On this page we break down some common questions every gun owner needs an ask. All of these questions are around gun-owners liability if someone steals or is injured by their weapon. Is the owner responsible and will your current homeowner’s insurance cover this exposure? The questions below deserve very detailed explanation and if you’re among the 1 in 3 Americans who own a gun. You should be asking your insurance professional these questions.
“1 of 3 Americans own a gun and 1 – 10 who don’t personally own a gun live with someone who does.”
Does owning a gun make you a higher liability or increase your insurance premiums?
Short answer is NO. Most insurance companies do not pay close attention to which of their insureds actually own a gun. With that being said simply owning a firearm is not a factor that the majority of insurance companies use in their rating factors for homeowner’s insurance premiums. In fact, only a small number of insurance companies actually require you to disclose whether you possess a firearm when you apply for insurance. In some states, insurance companies are not allowed to ask if you own any firearms.

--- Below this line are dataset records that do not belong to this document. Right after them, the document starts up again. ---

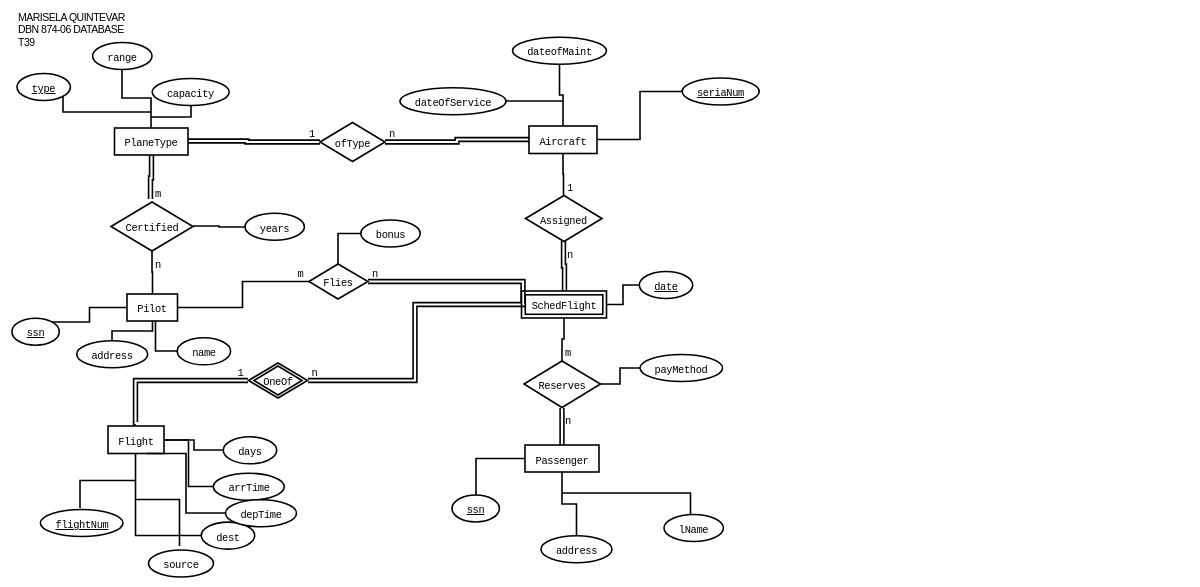
<!DOCTYPE html>
<html lang="en">
<head>
<meta charset="utf-8">
<title>Flight database ER diagram</title>
<style>
:root { --ink: #000; --paper: #fff; --line: 1.6px; }
* { box-sizing: border-box; }
html, body { margin: 0; background: var(--paper); }
.diagram {
  position: relative; width: 1200px; height: 587px; overflow: hidden;
  background: var(--paper); color: var(--ink);
  font: 10.4px/12px "Liberation Mono", monospace; letter-spacing: -0.36px;
}
.heading {
  position: absolute; left: 18px; top: 11px; margin: 0;
  font: 10.5px/12.4px "Liberation Sans", sans-serif; letter-spacing: -0.5px;
}
.heading span { display: block; }
.shapes { position: absolute; left: 0; top: 0; fill: none; stroke: var(--ink); stroke-width: var(--line); }
.double { stroke-width: 5.4; }
.gap { stroke: var(--paper); stroke-width: 2.2; }
.relations, .attributes { fill: var(--paper); }
.label, .count {
  position: absolute; left: calc(var(--x) * 1px - 50px); top: calc(var(--y) * 1px - 4px);
  width: 100px; text-align: center; white-space: nowrap;
}
.count { top: calc(var(--y) * 1px - 6px); }
.key { text-decoration: underline; text-underline-offset: 1px; }
</style>
</head>
<body>
<main class="diagram">
  <h1 class="heading"><span>MARISELA QUINTEVAR</span><span>DBN 874-06 DATABASE</span><span>T39</span></h1>

  <svg class="shapes" width="1200" height="587" viewBox="0 0 1200 587" aria-hidden="true">
    <defs>
      <g id="total-participation">
        <polyline points="188,141 247,141 247,142 320,142"/>
        <polyline points="385,142 457,142 457,139.5 529,139.5"/>
        <polyline points="151.5,155 151.5,178 150.5,178 150.5,199"/>
        <polyline points="368,281.5 523,281.5 523,304.5"/>
        <polyline points="308,380.5 415,380.5 415,304.5 525,304.5"/>
        <polyline points="248,380.5 135.5,380.5 135.5,422"/>
        <polyline points="563.5,241 563.5,266 564.5,266 564.5,291"/>
        <polyline points="562,408 562,445"/>
      </g>
    </defs>
    <g class="partial">
      <polyline points="122,69 122,98 151,98 151,128"/>
      <polyline points="63,96 63,112 151,112"/>
      <polyline points="191,105 191,117 151,117"/>
      <polyline points="559.5,64 559.5,95 563,95 563,126"/>
      <polyline points="505,101 563,101"/>
      <polyline points="597,139.5 640,139.5 640,91.5 683,91.5"/>
      <polyline points="193,226 219,226 219,227 246,227"/>
      <polyline points="152,251 152,272 152.5,272 152.5,294"/>
      <polyline points="178,307.5 242.5,307.5 242.5,281.5 309,281.5"/>
      <polyline points="338,264 338,233.5 361,233.5"/>
      <polyline points="563,153 563,174 563.5,174 563.5,196"/>
      <polyline points="564,318 564,339 562,339 562,361"/>
      <polyline points="600,384 620,384 620,368 641,368"/>
      <polyline points="607,304.5 623,304.5 623,285 640,285"/>
      <polyline points="127,307.5 89.5,307.5 89.5,322 51,322"/>
      <polyline points="152.5,321 152.5,331 112,331 112,341"/>
      <polyline points="155.5,321 155.5,351 178,351"/>
      <polyline points="164,440 194,440 194,450 224,450"/>
      <polyline points="164,440 188.5,440 188.5,486.5 214,486.5"/>
      <polyline points="147,453.5 186,453.5 186,513 226,513"/>
      <polyline points="135.5,453 135.5,535.5 202,535.5"/>
      <polyline points="135.5,499.5 179.5,499.5 179.5,546"/>
      <polyline points="135.5,480.5 80,480.5 80,508"/>
      <polyline points="525,458.5 476,458.5 476,495"/>
      <polyline points="562,472 562,504 576.5,504 576.5,536"/>
      <polyline points="562,493 690.5,493 690.5,514"/>
    </g>
    <use class="double" href="#total-participation"/>
    <use class="gap" href="#total-participation"/>
    <polyline points="133.6,421 133.6,425 136,425"/>
    <g class="entities">
      <rect x="114.5" y="128" width="73.5" height="27"/>
      <rect x="529" y="126" width="68" height="27.5"/>
      <rect x="127" y="294" width="50.5" height="27"/>
      <rect x="521.5" y="291" width="85" height="27"/>
      <rect x="525.3" y="294.8" width="77.5" height="19.5"/>
      <rect x="108" y="426" width="56" height="27.5"/>
      <rect x="525" y="445" width="74" height="27"/>
    </g>
    <g class="relations">
      <polygon points="320,142 352.5,122.5 385,142 352.5,161.5"/>
      <polygon points="111,226.5 152,202 193,226.5 152,251"/>
      <polygon points="525.5,218.5 564,195.5 602,218.5 564,241.5"/>
      <polygon points="309,281.5 338,264 368,281.5 338,299"/>
      <polygon points="248.5,380.5 278,363 307.5,380.5 278,398"/>
      <polygon points="254,380.5 278,366 302,380.5 278,395"/>
      <polygon points="524,384 562,361 600.5,384 562,407.5"/>
    </g>
    <g class="attributes">
      <ellipse cx="122.3" cy="56" rx="29.7" ry="13.5"/>
      <ellipse cx="43.7" cy="87" rx="26.7" ry="13.5"/>
      <ellipse cx="190.7" cy="92" rx="38.5" ry="13.5"/>
      <ellipse cx="559.5" cy="50.7" rx="47" ry="13.5"/>
      <ellipse cx="453" cy="101.2" rx="53" ry="13.5"/>
      <ellipse cx="720.7" cy="91.5" rx="38.5" ry="13.5"/>
      <ellipse cx="274.7" cy="226.7" rx="29.7" ry="13.5"/>
      <ellipse cx="390.5" cy="233.5" rx="29.7" ry="13.5"/>
      <ellipse cx="666" cy="285" rx="26.7" ry="13.5"/>
      <ellipse cx="681.3" cy="368" rx="41.3" ry="13.5"/>
      <ellipse cx="35.6" cy="331.7" rx="23.7" ry="13.5"/>
      <ellipse cx="112.2" cy="354.3" rx="35.5" ry="13.5"/>
      <ellipse cx="203.9" cy="351.3" rx="26.7" ry="13.5"/>
      <ellipse cx="250" cy="450.3" rx="26.7" ry="13.5"/>
      <ellipse cx="248.8" cy="486.7" rx="35.5" ry="13.5"/>
      <ellipse cx="228" cy="535.6" rx="26.7" ry="13.5"/>
      <ellipse cx="261" cy="513.2" rx="35.5" ry="13.5"/>
      <ellipse cx="181" cy="563.5" rx="32.5" ry="13.5"/>
      <ellipse cx="81.7" cy="523" rx="41.3" ry="13.5"/>
      <ellipse cx="475.7" cy="508.5" rx="23.7" ry="13.5"/>
      <ellipse cx="576.5" cy="549.2" rx="35.5" ry="13.5"/>
      <ellipse cx="693.7" cy="528" rx="29.7" ry="13.5"/>
    </g>
  </svg>

  <div class="entity-names">
    <span class="label" style="--x:151;--y:141">PlaneType</span>
    <span class="label" style="--x:563;--y:140">Aircraft</span>
    <span class="label" style="--x:152;--y:307">Pilot</span>
    <span class="label" style="--x:564;--y:304">SchedFlight</span>
    <span class="label" style="--x:136;--y:440">Flight</span>
    <span class="label" style="--x:562;--y:459">Passenger</span>
  </div>

  <div class="relation-names">
    <span class="label" style="--x:352.5;--y:142">ofType</span>
    <span class="label" style="--x:152;--y:226">Certified</span>
    <span class="label" style="--x:563.5;--y:219">Assigned</span>
    <span class="label" style="--x:338;--y:281">Flies</span>
    <span class="label" style="--x:278;--y:380">OneOf</span>
    <span class="label" style="--x:562;--y:384">Reserves</span>
  </div>

  <div class="attribute-names">
    <span class="label" style="--x:122;--y:56">range</span>
    <span class="label key" style="--x:43.5;--y:87">type</span>
    <span class="label" style="--x:190.5;--y:92">capacity</span>
    <span class="label" style="--x:559.5;--y:50">dateofMaint</span>
    <span class="label" style="--x:453;--y:101">dateOfService</span>
    <span class="label key" style="--x:720.5;--y:91">seriaNum</span>
    <span class="label" style="--x:274.5;--y:227">years</span>
    <span class="label" style="--x:390.5;--y:233">bonus</span>
    <span class="label key" style="--x:666;--y:285">date</span>
    <span class="label" style="--x:681;--y:368">payMethod</span>
    <span class="label key" style="--x:35.5;--y:331">ssn</span>
    <span class="label" style="--x:112;--y:354">address</span>
    <span class="label" style="--x:204;--y:351">name</span>
    <span class="label" style="--x:250;--y:450">days</span>
    <span class="label" style="--x:249;--y:486">arrTime</span>
    <span class="label" style="--x:261;--y:513">depTime</span>
    <span class="label" style="--x:228;--y:536">dest</span>
    <span class="label" style="--x:181;--y:563">source</span>
    <span class="label key" style="--x:82;--y:523">flightNum</span>
    <span class="label key" style="--x:475.5;--y:508">ssn</span>
    <span class="label" style="--x:576.5;--y:549">address</span>
    <span class="label" style="--x:693.5;--y:528">lName</span>
  </div>

  <div class="cardinalities">
    <span class="count" style="--x:312;--y:134">1</span>
    <span class="count" style="--x:392;--y:134">n</span>
    <span class="count" style="--x:158;--y:194">m</span>
    <span class="count" style="--x:158;--y:265">n</span>
    <span class="count" style="--x:570;--y:188">1</span>
    <span class="count" style="--x:570;--y:255">n</span>
    <span class="count" style="--x:300.5;--y:274">m</span>
    <span class="count" style="--x:375;--y:274">n</span>
    <span class="count" style="--x:240.5;--y:373">1</span>
    <span class="count" style="--x:314.5;--y:373">n</span>
    <span class="count" style="--x:568;--y:353">m</span>
    <span class="count" style="--x:568;--y:421">n</span>
  </div>
</main>
</body>
</html>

Will my homeowner’s liability insurance cover accidental shootings?
Yes, but many times this answer comes with questions and lots of caveats. If a person is injured by an accidental discharge of a firearm, the family of the injured party could bring a lawsuit against the homeowner. As a result, the homeowners (you) could submit a claim under their homeowners Insurance policy. This could also be the case for accidental shooting that occur outside of the home, example would be during a group hunt – as long as the incident isn’t classified as a crime by local law.
However, every state has stipulations for what constitutes as a crime. Storing your firearm in a place that minors could find it may be considered a crime in some states. If the situation results in a criminal action then a claim on your homeowners’ insurance could be declined. Also, if any drugs or alcohol are involved this could also result in criminal charges and coverage would be most likely declined.
“If it is truly an accident, you’re probably covered,” says Peter Kochenburger, deputy director of the Insurance Law Center at the UConn School of Law. “But the precise wording of your policy can make a big difference to whether an injury or death caused by a gun is ruled an accident or not.”
If your homeowner’s insurance would cover you for an incident like this you need to be aware you how much coverage you have. Now Is the time to dig out your insurance policy and see how much liability coverage you have. In the state of Missouri most homeowners’ policies come with $100,000 in coverage as “standard coverage”. Your next questions should be; Is this enough coverage for legal fees and medical expenses should someone ever file a personal injury suit against you or our family?
You may also have the option to purchase a liability umbrella policy along with your homeowner’s insurance plan. The additional umbrella liability coverage will provide you with a minimum of $1,000,0000 in liability coverage over your current homeowner’s policy limit. These plans are ideal for every homeowner and have a starting price of $125.00 per year.
However, if your family member is injured you will not have coverage under your liability insurance. Because you can not bring a lawsuit against yourself you would have to look for coverage under your medial payment’s coverage. Medical payments coverage has a maximum coverage amount in many states. You should reach out to your personal insurance plan provider to discover the maximum in your state. To increase this coverage the cost is minimal compared to the cost of increasing your dwelling coverage on your policy.